During the years between writing Animal Farm and 1984, George Orwell was mostly engaged with journalism. In early 1945, he was sent over to the continent to observe the final weeks of the Second World War in Europe. He spent time in France, Germany and Austria and his short articles from that period have just now been collected in this little book, a couple of them being published here for the first time.
One has to say at the outset that this is not Orwell at his very best. These are short pieces, quickly written, that are not necessarily of the quality that one would expect from the man who wrote Homage to Catalonia.
The editors helpfully point out a few of these weaknesses. For example, when Orwell writes about French politics in April 1945, he concludes that “an overwhelming victory for the Left is not to be expected.” The editors have added a footnote reading “The elections were held in France on 21 October 1945 and the parties of the Left won three-quarters of the seats.”
But it was not just his inability to predict the future that makes this book a lesser one. It was also what Orwell didn’t say. Though news of the liberation of the death camps was coming out on a daily basis, Orwell says nothing of this. He describes the forced labourers in Germany, then being organised for repatriation to their home countries, as being quite well fed and insists that in many cases they could not really be considered slaves. (He was writing in particular about the agricultural workers.). He does correctly notice the problem of people from Eastern Europe being forced to return to the USSR against their will.
He expresses some rather odd opinions. For example, he wrote that “Only the minority of sadists, who must have their ‘atrocities’ from one source or another, take a keen interest in the hunting-down of war criminals and quislings. If you ask the average man what crime Goering, Ribbentrop, and the rest are to be charged at their trial, he cannot tell you.

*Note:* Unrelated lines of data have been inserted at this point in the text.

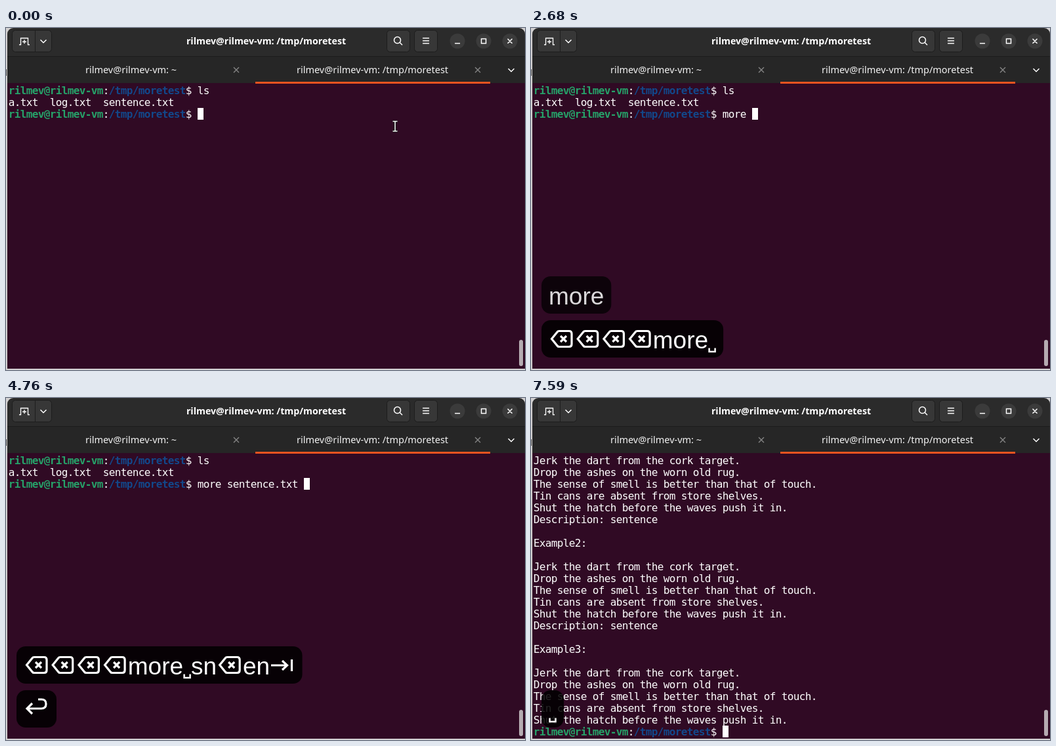
These frames come from a looping animation (791 px wide and 522 px high, 8000 ms). An HTML page with a canvas:

```html
<!DOCTYPE html>
<html lang="en">
<head>
<meta charset="utf-8">
<title>Terminal</title>
<style>
html, body { margin: 0; width: 100%; height: 100%; overflow: hidden; }
canvas { display: block; }
</style>
</head>
<body>
<canvas id="stage" width="791" height="522"></canvas>
<script>
const ctx = document.getElementById('stage').getContext('2d');
const LOOP = 8000, ROW = 18, COL = 9, TOP = 86, LEFT = 4;
const MONO = '16px "DejaVu Sans Mono", monospace', TRACKING = '-0.633px';
const UI = '"Noto Sans", sans-serif';
const BIG = '37px "Liberation Sans", sans-serif';
const BG = '#300a24';
const USER = 'rilmev@rilmev-vm', DIR = '/tmp/moretest';

// Typed keys: < backspace, _ space, > tab, ! return
const panels = [
  { keys: 'more', times: [300, 450, 590, 740], fade: [[2680, .85], [2830, .35], [2980, 0]] },
  { keys: '<<<<more_sn<en>',
    times: [1340, 1490, 1640, 1790, 1940, 2090, 2230, 2230, 2680, 3120, 3270, 3560, 3710, 3860, 4010],
    fade: [[5950, .68], [6100, 0]] },
  { keys: '!', times: [4760], fade: [[6850, .5], [7000, 0]] },
  { keys: '_', times: [7440], fade: [] }
];
const OPEN = 4910, NEXT_PAGE = 7590;

// Key symbols, relative to the left edge and the text baseline
const icons = {
  '<': { width: 39.7, path: 'M4.500 -14L13 -24.500Q14 -26 16 -26H31Q35 -26 35 -22V-6Q35 -2 31 -2H16Q14 -2 13 -3.500ZM18 -18.500L27 -9.500M27 -18.500L18 -9.500' },
  '_': { width: 12, path: 'M1.500 0V5.500H10.500V0' },
  '>': { width: 38.5, path: 'M2 -13.500H26M19 -20.500L26.500 -13.500L19 -6.500M33.500 -22.500V-4.500' },
  '!': { width: 39, path: 'M6 -14.500H27Q34 -14.500 34 -21.500Q34 -28.500 27 -28.500H22M13 -22.500L5 -14.500L13 -6.500' }
};

const article = [1, 2, 3].flatMap(n => [
  'Description: sentence', '', `Example${n}:`, '',
  'Jerk the dart from the cork target.',
  'Drop the ashes on the worn old rug.',
  'The sense of smell is better than that of touch.',
  'Tin cans are absent from store shelves.',
  'Shut the hatch before the waves push it in.'
]);

function rect(x, y, w, h, color) {
  ctx.fillStyle = color;
  ctx.fillRect(x, y, w, h);
}

function round(x, y, w, h, r, fill, border) {
  ctx.beginPath();
  ctx.roundRect(x, y, w, h, r);
  ctx.fillStyle = fill;
  ctx.fill();
  if (border) {
    ctx.strokeStyle = border;
    ctx.lineWidth = 1;
    ctx.stroke();
  }
}

function line(d, color = '#fff', width = 1.5, x = 0, y = 0) {
  ctx.save();
  ctx.translate(x, y);
  ctx.strokeStyle = color;
  ctx.lineWidth = width;
  ctx.stroke(new Path2D(d));
  ctx.restore();
}

function label(str, x, y, font, color = '#fff', align = 'left') {
  ctx.font = font;
  ctx.fillStyle = color;
  ctx.textAlign = align;
  ctx.fillText(str, x, y);
}

function drawWindow() {
  rect(0, 0, 791, 522, '#d2d0d1');
  rect(0, 63, 1, 10, '#444');
  round(2, 0, 789, 520, [9, 9, 0, 0], '#2b2b2b');
  rect(2, 43, 789, 41, '#262626');
  rect(2, 43, 789, 1, '#1c1c1c');
  rect(2, 84, 789, 436, BG);
  rect(380, 82, 358, 3, '#e95420');

  const face = '#373737', edge = '#1d1d1d';
  round(9.5, 3.5, 60, 33, 5, face, edge);
  line('M44.500 4V36', edge, 1);
  line('M20 25.500H22.500V15.500H33.500V25.500H36M28 18V24M25 21H31', '#fff', 1.3);
  line('M52.500 18L57 22.500L61.500 18');
  round(580.5, 3.5, 35, 33, 5, face, edge);
  line('M601.500 18.500A5 5 0 1 1 591.500 18.500A5 5 0 1 1 601.500 18.500M600 22L604 26');
  round(622.5, 3.5, 35, 33, 5, face, edge);
  line('M635 15.500H645M635 19.500H645M635 23.500H645');
  for (const x of [688, 728, 768]) round(x - 11.5, 8.5, 23, 23, 11.5, '#3b3b3b');
  line('M684 23.500H692M724.500 16.500H731.500V23.500H724.500ZM764.500 16.500L771.500 23.500M771.500 16.500L764.500 23.500');

  label(`${USER}: ${DIR}`, 396.5, 25, `bold 14.2px ${UI}`, '#fff', 'center');
  label(`${USER}: ~`, 190.5, 69, `14.5px ${UI}`, '#f2f2f2', 'center');
  label(`${USER}: ${DIR}`, 558.5, 69, `14.5px ${UI}`, '#f2f2f2', 'center');
  for (const x of [351, 719]) line('M-4 -4L4 4M4 -4L-4 4', '#858585', 1.4, x, 64);
  line('M765.500 62L770 66.500L774.500 62');
}

function write(str, row, col = 0, color = '#fff', weight = '') {
  ctx.letterSpacing = TRACKING;
  label(str, LEFT - .3 + col * COL, TOP + row * ROW + 15, `${weight} ${MONO}`, color);
  ctx.letterSpacing = '0px';
}

function prompt(row, command, cursor) {
  write(USER, row, 0, '#26a269', 'bold');
  write(':', row, 16);
  write(DIR, row, 17, '#12488b', 'bold');
  write('$ ' + command, row, 30);
  if (cursor) rect(LEFT + (32 + command.length) * COL, TOP + row * ROW, COL, ROW, '#fff');
}

const typed = (panel, t) => panel.keys.slice(0, panel.times.filter(x => x <= t).length);

function commandAt(t) {
  let command = '';
  for (const key of typed(panels[0], t) + typed(panels[1], t)) {
    if (key === '<') command = command.slice(0, -1);
    else if (key === '>') command = 'more sentence.txt ';
    else command += key === '_' ? ' ' : key;
  }
  return command;
}

function drawTerminal(t) {
  if (t < OPEN) {
    prompt(0, 'ls');
    write('a.txt  log.txt  sentence.txt', 1);
    prompt(2, commandAt(t), true);
    return;
  }
  const first = t < NEXT_PAGE ? 0 : 4;
  article.slice(first, first + 23).forEach((str, row) => write(str, row));
  if (first) {
    prompt(23, '', true);
  } else {
    rect(LEFT, TOP + 23 * ROW, 14 * COL, ROW, '#fff');
    write('--More--(76%)', 23, 0, BG);
  }
}

function drawPanel(panel, i, t) {
  const keys = typed(panel, t);
  if (!keys) return;
  const step = panel.fade.filter(f => f[0] <= t).pop();
  const next = panels[i + 1];
  const y = next && next.times[0] <= t ? 379 : 446;
  ctx.font = BIG;
  const widths = [...keys].map(k => icons[k] ? icons[k].width : ctx.measureText(k).width);
  ctx.globalAlpha = step ? step[1] : 1;
  round(16, y, 22 + widths.reduce((a, b) => a + b), 57, 14, 'rgba(0,0,0,.86)');
  let x = 27;
  [...keys].forEach((key, k) => {
    if (icons[key]) line(icons[key].path, '#fff', key === '_' ? 2.5 : 3.2, x, y + 42.5);
    else label(key, x, y + 43, BIG);
    x += widths[k];
  });
  ctx.globalAlpha = 1;
}

function drawPointer() {
  const beam = 'M589.500 142.500H596.500M589.500 157.500H596.500M593 142.500V157.500';
  line(beam, '#111', 3.5);
  line(beam, '#fff', 1.5);
}

function frame(now) {
  const t = now % LOOP;
  drawWindow();
  drawTerminal(t);
  round(782, 476, 6, 40, 3, '#b5abb1');
  panels.forEach((panel, i) => drawPanel(panel, i, t));
  if (t < 300) drawPointer();
  requestAnimationFrame(frame);
}
requestAnimationFrame(frame);
</script>
</body>
</html>
```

Somehow the punishment of these monsters ceases to seem attractive when it becomes possible: indeed, once under lock and key, they almost cease to be monsters.”
Not his best work by a long shot.